Inbound agents

3 minute read

operations center provides a mechanism to share agents across client controllers. This works across wide variety of launcher types, including the option to Launch agent by connecting it to the master.

A critical difference between normal inbound agents and inbound agents in operations center concerns how the JVM used to connect to the client controller gets its JVM options.

  • In a stand-alone Jenkins environment the JVM options for the agent’s JVM depend on the launch method:

    • If launched using the "Launch" button, then the JVM Options specified within the launcher’s "Advanced" section of the "Configuration" screen for the agent will be injected into the inbound file and will be used for launching the agent.

    • If launched using the command line, then the JVM Options will be those specified on the command line, and any JVM Options specified within the launcher’s "Advanced" section of the "Configuration" screen for the agent will be ignored.

  • In operations center a shared agent / shared cloud using the inbound agent launcher will behave the same way as a stand-alone Jenkins environment for the JVM used to connect to operations center, but when leasing the agent out to client controllers _a second JVM is started using the JVM Options specified within the launcher’s "Advanced" section of the "Configuration" screen for the agent.

When you configure a shared agent with an inbound agent launcher, the resulting shared agent will show you a Java Web Start launch button.

You’ll now go to a machine you plan to use as an agent, start a browser, access this same page, then click the Launch button to use Java Web Start to start connect the agent. You should see a small GUI window. When the GUI window says "Connected", it indicates that the computer is now under the control of operations center.

The UI in operations center changes to indicate that the shared agent is available to be leased to client controllers:

On supported platforms, this GUI gives you a menu option to install it as a service, enabling it to start automatically upon machine boot-up. You’ll want to do install as a service if you plan to use the computer as an agent permanently.

Installing inbound agent without GUI

If the computer you plan to use as an agent does not have a GUI, you can run the command indicated in the above UI. See the Jenkins Wiki page for a discussion of the same topic.

Bundling multiple inbound agents as shared cloud

When you have multiple identical inbound agents, it becomes tedious to configure shared agents individually. To simplify this, operations center provides "inbound agents" cloud type in the shared cloud setting.

To configure a shared cloud in this manner, select Inbound agents as the cloud type and fill in the details of the inbound agent.

All the inbound agents connected to this share the exact same settings.

When you finish the settings, you’ll see the same Java Web Start launch button as with the inbound shared agent.

The difference here is that you can launch an agent from this button multiple times on different computers, and they are all grouped into one big pool. The "current pool size" section indicates the number of inbound agents that are currently controlled by operations center, including ones that are leased to client controllers.

Inbound agent workflow

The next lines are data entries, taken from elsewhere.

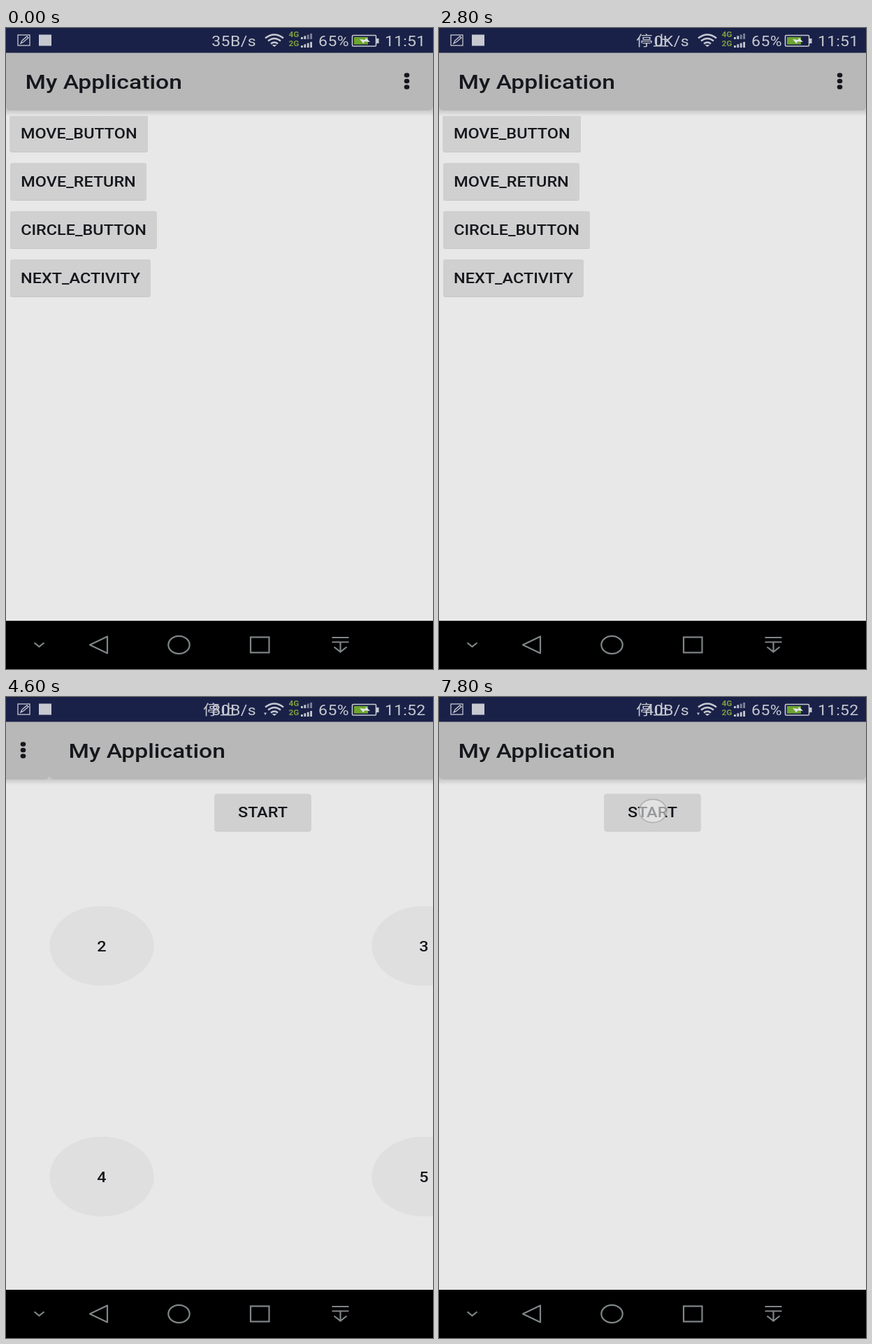
An HTML page for the animation above (8 s loop, 611 by 917 pixels).

```html
<!DOCTYPE html>
<html lang="en">
<head>
<meta charset="utf-8">
<title>My Application</title>
<style>
  html, body { margin: 0; width: 100%; height: 100%; overflow: hidden; background: #e8e8e8; }
  svg { display: block; width: 611px; height: 917px; font-family: Roboto, "Noto Sans", sans-serif; }
  .label { font-size: 19.8px; font-weight: 500; fill: #15171c; text-anchor: middle; }
  .title { font-size: 28.4px; font-weight: 500; fill: #15171c; }
  .status { font-size: 19.4px; fill: #c6c9d0; }
  .cjk { font-family: "Noto Sans CJK SC", "Noto Sans CJK", sans-serif; font-size: 20px; }
  .net { font-size: 10px; font-weight: 700; fill: #7f9c3c; }
  .line { fill: none; stroke: #c6c9d0; }
  .nav { fill: none; stroke: #7f8688; stroke-width: 2.2; }
</style>
</head>
<body>
<svg id="stage" viewBox="0 0 611 917"></svg>
<script>
const LOOP = 8000, STEP = 200, WIDTH = 611;
const ASPECT = 1.1845; // the phone screen is shown wider than it is
const CENTER = { x: 306, y: 524.5 };

const buttons = [
  { text: 'MOVE_BUTTON', x: 5.5, y: 124, w: 197.5 },
  { text: 'MOVE_RETURN', x: 6, y: 193, w: 195 },
  { text: 'CIRCLE_BUTTON', x: 6, y: 262, w: 210 },
  { text: 'NEXT_ACTIVITY', x: 6, y: 331, w: 201 },
  { text: 'START', x: 236.5, y: 138.5, w: 138 }
];
const balls = [
  { text: 2, x: 75, y: 356 },
  { text: 3, x: 536, y: 356 },
  { text: 4, x: 75, y: 686 },
  { text: 5, x: 536, y: 686 }
];
const taps = [
  { from: 200, to: 600, x: 104, y: 150, button: 0 },
  { from: 1600, to: 2000, x: 120.5, y: 213, button: 1 },
  { from: 3000, to: 3200, x: 110, y: 288, button: 2 },
  { from: 4200, to: 4400, x: 106, y: 355, button: 3 },
  { from: 5200, to: 5600, x: 306, y: 163 },
  { from: 7600, to: 8000, x: 306, y: 163 }
];

const place = (x, y, extra = '') => `translate(${x} ${y}) scale(${ASPECT} 1) ${extra}`;
const text = (x, y, cls, str, attrs = '') =>
  `<text class="${cls}" transform="${place(x, y)}" ${attrs}>${str}</text>`;

function buttonMarkup(b, i) {
  const w = b.w / ASPECT, h = 53;
  b.cx = b.x + b.w / 2;
  b.cy = b.y + h / 2;
  const box = `x="${-w / 2}" y="${-h / 2}" width="${w}" height="${h}" rx="3"`;
  return `<g id="button${i}" transform="${place(b.cx, b.cy)}">
    <clipPath id="clip${i}"><rect ${box}/></clipPath>
    <rect ${box} fill="#c6c6c6" transform="translate(0 1)"/>
    <rect id="face${i}" ${box} fill="#d0d0d0"/>
    <g clip-path="url(#clip${i})"><circle id="ripple${i}" cx="3" r="0" fill="#b5b5b5"/></g>
    <text class="label" y="7">${b.text}</text></g>`;
}

const ballMarkup = (b, i) => `<g id="ball${i}">
  <ellipse id="disc${i}" rx="63" ry="57" fill="#dfdfdf"/>
  <text class="label" y="8">${b.text}</text></g>`;

const barMarkup = dots => `
  <rect y="110" width="611" height="16" fill="url(#shade)"/>
  <rect y="20" width="611" height="98" rx="6" fill="#b8b8b8"/>
  ${text(27.5, 86.5, 'title', 'My Application')}
  ${dots ? [67.5, 76, 84.5].map(y => `<ellipse cx="573.5" cy="${y}" rx="3.8" ry="3.3" fill="#15171c"/>`).join('') : ''}`;

function signalMarkup(y) {
  return [0, 1, 2, 3].map(i => {
    const h = 3 + i * 1.7;
    const fill = y < 20 && i > 1 ? '#7c8299' : '#c6c9d0';
    return `<rect x="${422 + i * 4.4}" y="${y - h}" width="2.8" height="${h}" fill="${fill}"/>`;
  }).join('');
}

const statusMarkup = `
  <rect width="611" height="35.5" fill="#1a2148"/>
  <g class="line" stroke-width="1.3">
    <rect x="17" y="10" width="17" height="15"/>
    <path d="M21 22l2-4 7-6 2 2-7 6z"/>
  </g>
  <rect x="47" y="9.5" width="18" height="16" fill="#c6c9d0"/>
  <g id="stop">${text(282, 26, 'status cjk', '停止')}</g>
  ${text(358, 25.5, 'status', '', 'id="speed" text-anchor="end" letter-spacing=".4"')}
  <path class="line" stroke-width="2.4" d="M371 14.500q13-10 26 0M375 18.500q9-7 18 0M379 22.500q5-4 10 0"/>
  <path d="M380.500 24h7l-3.500 3z" fill="#c6c9d0"/>
  <path id="traffic" d="M369 22.500h4l-2 3.500z" fill="#c6c9d0"/>
  ${text(404.5, 12.5, 'net', '4G')}${text(404.5, 25.5, 'net', '2G')}
  ${signalMarkup(16)}${signalMarkup(28)}
  ${text(447, 25.5, 'status', '65%', 'letter-spacing=".4"')}
  <rect class="line" stroke-width="1.6" x="495.500" y="10.500" width="34" height="15.500" rx="1.500"/>
  <rect x="530" y="15" width="3.500" height="7" fill="#c6c9d0"/>
  <rect x="498" y="13" width="20" height="10.500" fill="#6da52f"/>
  <path d="M506 16l8 1 1-3 6 6-8-.8-1.500 3z" fill="#e4e6e8"/>
  ${text(542, 25.5, 'status', '', 'id="clock" letter-spacing=".2"')}`;

const navMarkup = `
  <rect y="848" width="611" height="69" fill="#000"/>
  <g class="nav">
    <path d="M40.500 879.500l7 5.500 7-5.500"/>
    <path d="M120 882.500L145 870.500V894.500z" stroke-linejoin="round"/>
    <ellipse cx="247.500" cy="882.500" rx="15.200" ry="12.600"/>
    <rect x="350" y="871.500" width="26.500" height="22"/>
    <path d="M466.500 872h24M466.500 878.500h24M478.500 878.500v14M469.500 885.500l9 7 9-7"/>
  </g>`;

const stage = document.getElementById('stage');
stage.innerHTML = `
  <defs><linearGradient id="shade" x2="0" y2="1">
    <stop offset=".5" stop-color="#cacaca"/><stop offset="1" stop-color="#e8e8e8"/>
  </linearGradient></defs>
  <rect width="611" height="917" fill="#e8e8e8"/>
  <g id="first">${buttons.slice(0, 4).map(buttonMarkup).join('')}${barMarkup(true)}</g>
  <g id="second"><rect y="36" width="611" height="812" fill="#e8e8e8"/>
    ${balls.map(ballMarkup).join('')}${buttonMarkup(buttons[4], 4)}${barMarkup(false)}</g>
  ${statusMarkup}${navMarkup}
  <g id="touch"><circle r="16.600" fill="#eee" fill-opacity=".6" stroke="#a8a8a8" stroke-opacity=".8" stroke-width="1.6"/></g>`;

const parts = {};
stage.querySelectorAll('[id]').forEach(el => parts[el.id] = el);
const set = (id, name, value) => parts[id].setAttribute(name, value);
const show = (id, on) => set(id, 'visibility', on ? 'visible' : 'hidden');

const progress = (t, start, length) => Math.min(1, Math.max(0, (t - start) / length));
const ease = p => (1 - Math.cos(Math.PI * p)) / 2;

function drawStatus(t) {
  const speed = t < 200 ? '35B/s' : t < 4400 ? '0K/s' : t < 7000 ? '80B/s' : '40B/s';
  parts.speed.textContent = speed;
  parts.clock.textContent = t < 4400 ? '11:51' : '11:52';
  show('stop', t >= 200);
  show('traffic', t >= 3800);
}

function drawMove(t) {
  const p = ease(progress(t, 500, 1000)) - ease(progress(t, 1900, 800));
  const b = buttons[0];
  set('button0', 'transform', place(b.cx + 225.5 * p, b.cy + 11.5 * p, `rotate(${357 * p}) scale(${1 + .98 * p} 1)`));
  set('button0', 'opacity', 1 - .74 * p);
}

function drawCircle(t) {
  const p = ease(progress(t, 3100, 855));
  const start = Math.atan2(-60, -80);
  const a = start + 2 * Math.PI * p, r = 47.8;
  const dx = r * (Math.cos(a) - Math.cos(start)) * ASPECT;
  const dy = r * (Math.sin(a) - Math.sin(start));
  set('button2', 'transform', place(buttons[2].cx + dx, buttons[2].cy + dy));
}

// Each ball follows a half circle from its corner to the middle.
function drawBalls(t) {
  const p = ease(progress(t, 5747, 850));
  const turn = p * Math.PI / 2;
  balls.forEach((b, i) => {
    const x = (b.x - CENTER.x) / ASPECT, y = b.y - CENTER.y;
    const a = Math.atan2(y, x) + turn;
    const r = Math.hypot(x, y) * Math.cos(turn);
    set('ball' + i, 'transform',
      place(CENTER.x + r * Math.cos(a) * ASPECT, CENTER.y + r * Math.sin(a), `scale(${1 - .82 * p})`));
    set('ball' + i, 'opacity', 1 - p);
    set('disc' + i, 'opacity', Math.max(0, 1 - 2 * p));
    show('ball' + i, p < 1);
  });
}

function drawTouch(t) {
  const tap = taps.find(k => t >= k.from && t < k.to);
  show('touch', tap);
  if (tap) set('touch', 'transform', place(tap.x, tap.y));
  for (let i = 0; i < 4; i++) {
    const pressed = tap && tap.button === i;
    set('ripple' + i, 'r', pressed ? 45 + (t - tap.from) * .15 : 0);
    set('face' + i, 'fill', pressed ? '#c6c6c6' : '#d0d0d0');
  }
}

function drawPages(t) {
  const left = Math.round(WIDTH * (1 - progress(t, 4300, 440)) ** 2);
  set('first', 'transform', `translate(${left - WIDTH} 0)`);
  set('second', 'transform', `translate(${left} 0)`);
}

function draw(t) {
  [drawStatus, drawMove, drawCircle, drawBalls, drawTouch, drawPages].forEach(f => f(t));
}

const begin = performance.now();
let last = -1;
function tick() {
  const t = Math.floor((performance.now() - begin) % LOOP / STEP) * STEP;
  if (t !== last) draw(last = t);
  requestAnimationFrame(tick);
}
tick();
</script>
</body>
</html>
```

Inbound agents work a little differently in operations center compared to stand-alone Jenkins. This section describes those differences.

In stand-alone Jenkins, an inbound client connects to a controller, establishes a channel, becomes an agent, and starts taking orders from the controller to perform builds and other tasks.

In operations center, the same inbound client connects to the operations center and establishes a channel in the exact same manner, but it does not become an agent. Instead, operations center keeps this client idle, until it decides to lease it to a client controller. At that point, operations center orders the inbound client to launch a separate inbound client as a child process, then have it connect to the controller to which the agent was leased.

This new child process connects to a client controller, establishes a channel, becomes an agent, and starts taking orders from this controller, until the lease ends.

One of the implications of this design is that an agent computer must be reachable by all the client controllers to which it might be leased.